Python 3, an illustrated tour
If you haven't had the chance to program in Python 3, this course is for you. We will cover the updates and new features found in Python 3. You will see examples of using the latest and greatest, and then try your hand going through the labs trying out these new features.
Once you are done with this course you will pine for using these features in your code.
Source code and course GitHub repositorygithub.com/talkpython/illustrated-python-3-course
What's this course about and how is it different?
This course will teach you to be extremely proficient with Python 3.
We assume you have a base knowledge of the subset of Python that runs in Python 2 and 3. We dive deep into every aspect of Python 3 and the PEP's that prompted those changes. From string formatting, f-strings and Unicode to number updates, to changes in classes and functions, this course covers it all. You will see the features in action and try them out for yourself.
In this course, you will:
- Learn how to use f-strings
- Dive into Unicode and discover the gotchas that you can easily prevent
- Create keyword only arguments for greater readability
- How to annotate your code for better collaboration and error checking
- Write your own async functions
- Master virtual environments, pip, and pipenv
- Learn about new modules in the standard library
- Learn how to annotate your code for better collaboration and error checking
- See how the async code works
- Discover extended unpacking
- And lots more
View the full course outline.
Who is this course for?
For anyone who has wanted to dive into the new features of Python 3. It is quite easy to write code that works in both Python 2 and 3. Many old Python developers are used to the features of 2 and have never looked into all of the new features that Python 3 provides. Many new programmers are using Python 3, but are missing out on new features like async and annotations.
Existing Python 3 users: If you aren't using Python to its full potential, you owe it to yourself to checkout this course and see a wealth of Python 3 features that you might not even know exist. You will see and explore most of them in this course!
Concepts backed by concise visuals
This course is packed with examples, visuals, and charts to help you make the most of the features of Python 3. You will get the code, the visuals, and the labs.
Here's an example of concepts in the Unicode section.
Follow along with subtitles and transcripts
Each course comes with subtitles and full transcripts. The transcripts are available as a separate searchable page for each lecture. They also are available in course-wide search results to help you find just the right lecture.
Get hands-on for almost every chapter
The best way to learn a new language or library features is to try it out. Every key concept has a section where you can dive in and try your hand at the feature. Not only will you understand how to use the feature, you will start to glean insight as to where and how you can apply this to your own code.
These exercises range in length from 10 minutes to about 20 minutes each.
Here is your turn for using Python 3.5's new async and await asynchronous programming model.

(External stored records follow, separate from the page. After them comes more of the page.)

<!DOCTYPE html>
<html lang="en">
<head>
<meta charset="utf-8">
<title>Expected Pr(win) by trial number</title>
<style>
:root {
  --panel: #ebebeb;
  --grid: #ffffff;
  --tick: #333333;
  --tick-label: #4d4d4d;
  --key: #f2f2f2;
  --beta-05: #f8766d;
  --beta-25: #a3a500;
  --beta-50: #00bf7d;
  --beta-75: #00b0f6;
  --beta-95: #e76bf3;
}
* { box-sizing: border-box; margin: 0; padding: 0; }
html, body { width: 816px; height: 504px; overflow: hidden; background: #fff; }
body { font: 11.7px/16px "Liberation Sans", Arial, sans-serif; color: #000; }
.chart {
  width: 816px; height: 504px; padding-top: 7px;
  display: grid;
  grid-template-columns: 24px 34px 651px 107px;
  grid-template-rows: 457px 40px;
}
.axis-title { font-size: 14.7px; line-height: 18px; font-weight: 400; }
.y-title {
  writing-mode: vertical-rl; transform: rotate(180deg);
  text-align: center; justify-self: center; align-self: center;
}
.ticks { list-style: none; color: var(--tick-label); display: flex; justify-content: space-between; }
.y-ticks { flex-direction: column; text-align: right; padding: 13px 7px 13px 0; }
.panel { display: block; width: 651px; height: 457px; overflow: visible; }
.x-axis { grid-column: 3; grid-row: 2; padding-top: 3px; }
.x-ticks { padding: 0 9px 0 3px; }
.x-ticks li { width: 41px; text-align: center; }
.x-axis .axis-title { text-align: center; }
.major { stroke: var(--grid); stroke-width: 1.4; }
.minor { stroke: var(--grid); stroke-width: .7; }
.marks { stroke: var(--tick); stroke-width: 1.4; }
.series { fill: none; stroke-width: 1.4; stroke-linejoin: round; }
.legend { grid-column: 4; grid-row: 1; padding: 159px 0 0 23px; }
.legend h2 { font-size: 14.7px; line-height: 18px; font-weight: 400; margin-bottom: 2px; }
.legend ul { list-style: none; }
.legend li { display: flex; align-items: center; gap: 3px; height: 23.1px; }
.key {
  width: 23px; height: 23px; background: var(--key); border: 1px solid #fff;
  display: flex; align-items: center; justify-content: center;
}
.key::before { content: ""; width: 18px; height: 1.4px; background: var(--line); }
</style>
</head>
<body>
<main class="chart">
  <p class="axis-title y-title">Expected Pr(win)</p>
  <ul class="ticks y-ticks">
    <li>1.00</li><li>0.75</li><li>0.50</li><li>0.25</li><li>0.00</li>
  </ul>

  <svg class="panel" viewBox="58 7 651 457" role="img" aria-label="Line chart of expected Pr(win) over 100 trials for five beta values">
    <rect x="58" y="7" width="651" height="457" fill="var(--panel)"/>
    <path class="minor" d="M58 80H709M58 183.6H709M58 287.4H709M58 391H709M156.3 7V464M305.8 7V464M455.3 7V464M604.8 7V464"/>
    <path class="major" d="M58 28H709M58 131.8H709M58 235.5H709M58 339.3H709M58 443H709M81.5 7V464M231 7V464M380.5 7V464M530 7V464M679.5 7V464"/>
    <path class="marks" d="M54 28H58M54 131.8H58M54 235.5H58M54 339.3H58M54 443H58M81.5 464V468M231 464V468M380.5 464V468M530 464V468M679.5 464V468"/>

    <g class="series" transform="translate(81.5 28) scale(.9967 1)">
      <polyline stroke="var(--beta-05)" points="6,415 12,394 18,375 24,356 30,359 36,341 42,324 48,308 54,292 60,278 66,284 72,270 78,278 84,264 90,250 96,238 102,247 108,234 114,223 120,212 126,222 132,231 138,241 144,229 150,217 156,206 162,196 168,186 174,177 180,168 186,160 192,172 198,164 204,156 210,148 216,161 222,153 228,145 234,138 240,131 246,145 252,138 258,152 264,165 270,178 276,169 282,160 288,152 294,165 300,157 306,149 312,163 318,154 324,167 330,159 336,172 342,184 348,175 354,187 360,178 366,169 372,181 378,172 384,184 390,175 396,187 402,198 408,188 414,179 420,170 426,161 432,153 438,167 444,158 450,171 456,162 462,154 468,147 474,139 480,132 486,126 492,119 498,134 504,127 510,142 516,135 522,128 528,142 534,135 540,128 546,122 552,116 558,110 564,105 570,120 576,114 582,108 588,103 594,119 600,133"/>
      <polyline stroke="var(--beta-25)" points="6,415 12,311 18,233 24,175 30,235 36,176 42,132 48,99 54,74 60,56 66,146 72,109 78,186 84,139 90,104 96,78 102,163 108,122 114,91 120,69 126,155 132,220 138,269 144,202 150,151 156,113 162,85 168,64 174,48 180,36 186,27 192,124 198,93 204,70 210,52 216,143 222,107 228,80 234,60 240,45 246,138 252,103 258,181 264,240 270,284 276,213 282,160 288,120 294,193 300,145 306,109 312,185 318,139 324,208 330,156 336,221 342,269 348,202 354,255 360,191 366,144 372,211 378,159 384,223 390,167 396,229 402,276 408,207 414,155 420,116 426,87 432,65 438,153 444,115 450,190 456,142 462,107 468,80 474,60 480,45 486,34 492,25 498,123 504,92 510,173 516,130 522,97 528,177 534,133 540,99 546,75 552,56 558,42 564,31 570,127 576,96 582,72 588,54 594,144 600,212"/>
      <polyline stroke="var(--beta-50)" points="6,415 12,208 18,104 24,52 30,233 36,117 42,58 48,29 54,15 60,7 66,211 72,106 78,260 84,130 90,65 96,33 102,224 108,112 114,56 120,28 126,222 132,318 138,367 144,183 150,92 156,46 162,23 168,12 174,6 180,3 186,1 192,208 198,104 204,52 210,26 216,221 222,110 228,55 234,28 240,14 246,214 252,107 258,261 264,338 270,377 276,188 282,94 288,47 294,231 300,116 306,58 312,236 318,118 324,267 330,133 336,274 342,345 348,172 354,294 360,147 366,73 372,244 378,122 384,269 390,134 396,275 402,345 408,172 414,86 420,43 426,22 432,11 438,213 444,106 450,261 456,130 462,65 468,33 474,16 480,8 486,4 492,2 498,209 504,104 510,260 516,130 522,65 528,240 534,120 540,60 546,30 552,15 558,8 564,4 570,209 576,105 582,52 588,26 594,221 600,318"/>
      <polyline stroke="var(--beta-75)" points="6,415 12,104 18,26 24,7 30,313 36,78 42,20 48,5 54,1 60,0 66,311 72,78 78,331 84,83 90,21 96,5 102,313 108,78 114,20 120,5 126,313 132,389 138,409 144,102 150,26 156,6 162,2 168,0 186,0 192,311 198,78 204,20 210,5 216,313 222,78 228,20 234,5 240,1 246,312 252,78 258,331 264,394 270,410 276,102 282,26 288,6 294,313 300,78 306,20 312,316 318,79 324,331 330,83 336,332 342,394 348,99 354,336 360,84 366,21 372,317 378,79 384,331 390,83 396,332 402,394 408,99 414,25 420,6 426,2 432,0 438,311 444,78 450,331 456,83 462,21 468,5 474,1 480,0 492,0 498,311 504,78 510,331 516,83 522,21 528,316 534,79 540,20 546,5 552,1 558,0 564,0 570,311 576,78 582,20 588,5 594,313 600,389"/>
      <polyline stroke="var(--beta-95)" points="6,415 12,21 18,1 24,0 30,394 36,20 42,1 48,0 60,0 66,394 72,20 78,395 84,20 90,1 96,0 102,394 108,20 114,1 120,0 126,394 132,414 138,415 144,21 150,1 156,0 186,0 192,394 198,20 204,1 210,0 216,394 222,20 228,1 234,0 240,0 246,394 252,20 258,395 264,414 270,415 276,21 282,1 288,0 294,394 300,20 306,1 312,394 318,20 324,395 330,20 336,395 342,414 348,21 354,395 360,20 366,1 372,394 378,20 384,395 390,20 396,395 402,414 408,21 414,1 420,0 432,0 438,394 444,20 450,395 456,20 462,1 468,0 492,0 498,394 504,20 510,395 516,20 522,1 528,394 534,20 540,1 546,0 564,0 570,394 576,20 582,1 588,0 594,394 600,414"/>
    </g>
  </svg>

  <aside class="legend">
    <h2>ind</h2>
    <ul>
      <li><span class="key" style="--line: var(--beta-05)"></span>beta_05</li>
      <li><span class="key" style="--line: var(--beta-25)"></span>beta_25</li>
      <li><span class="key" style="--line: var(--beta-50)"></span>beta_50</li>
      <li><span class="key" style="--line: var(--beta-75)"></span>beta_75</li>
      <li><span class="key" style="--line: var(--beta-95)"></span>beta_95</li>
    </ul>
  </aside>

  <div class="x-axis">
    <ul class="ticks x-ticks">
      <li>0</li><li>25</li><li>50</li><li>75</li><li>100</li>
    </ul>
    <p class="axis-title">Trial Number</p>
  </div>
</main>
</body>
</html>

Who am I? Why should you take my course?
Who is Matt Harrison? I'm Matt. Thanks for dropping by. My friend Michael asked me to prepare a class to explain the cool new features in Python 3. There are a couple of reasons I'm especially qualified to teach you Python.
I've been using Python professionally since 2000 across a broad domain of areas. I ran the local Python group five years. Helping to mentor newbies and connect them with others in the industry.
I've been training and teaching for a long time. I've taught at large companies, small companies, universities, and many conferences. I've given courses for elementary students on programming drones with Python, and have taught retired professionals to program in Python.
I'm a best selling Python author. My most recent book Illustrated Guide to Python 3 has been a best seller on Amazon, as have my Learning the Pandas Library and my Treading on Python series.
Students like my training. I focus on the practical application. Below are some quotes from recent students.
"The hands-on activities were a great learning tool. Matt presented the material very well and did a great job of interacting with students and answering their questions and concerns. The material was perfect for learning new things with Python 3 and OOP!" - Jennifer S.
"Good overview of Python and showed a range of commands. Covered many aspects of the language and you were left with a sense of the capabilities." - Sam V.
"Matt's experience with Python and his ability to deal with those fundamental getting started problems. He demonstrated a way to get started, without getting bogged down by the overwhelming complexity and potential of Python." - Jake R.
"Matt obviously had an in-depth knowledge of Python and did a terrific job of explaining the material he presented. Questions were clearly answered and explanations of the code were easy to follow. Basing the course on the Markov Chain example was exceptionally well done. The example hits on many concepts that are important to an experienced programmer, with the code still being accessible to an entry-level programmer." - Anna O.
Free office hours keep you from getting stuck
One of the challenges of self-paced online learning is getting stuck. It can be hard to get the help you need to get unstuck.
That's why at Talk Python Training, we offer live, online office hours. You drop in and join a group of fellow students to chat about your course progress and see solutions via screen sharing.
Just visit your account page to see the upcoming office hour schedule.
Is this course based on Python 3 or Python 2?
This course is based upon Python 3.7. Python 2 now unsupported in 2020, we believe that it would be ill-advised to teach or learn Python 2. Moreover, the latest async features are only available in Python 3.5 or above.
The time to act is now
Take advantage of Python 3 and all the features and goodies it provides. Your code will be faster, cleaner, and easier for others to read as well.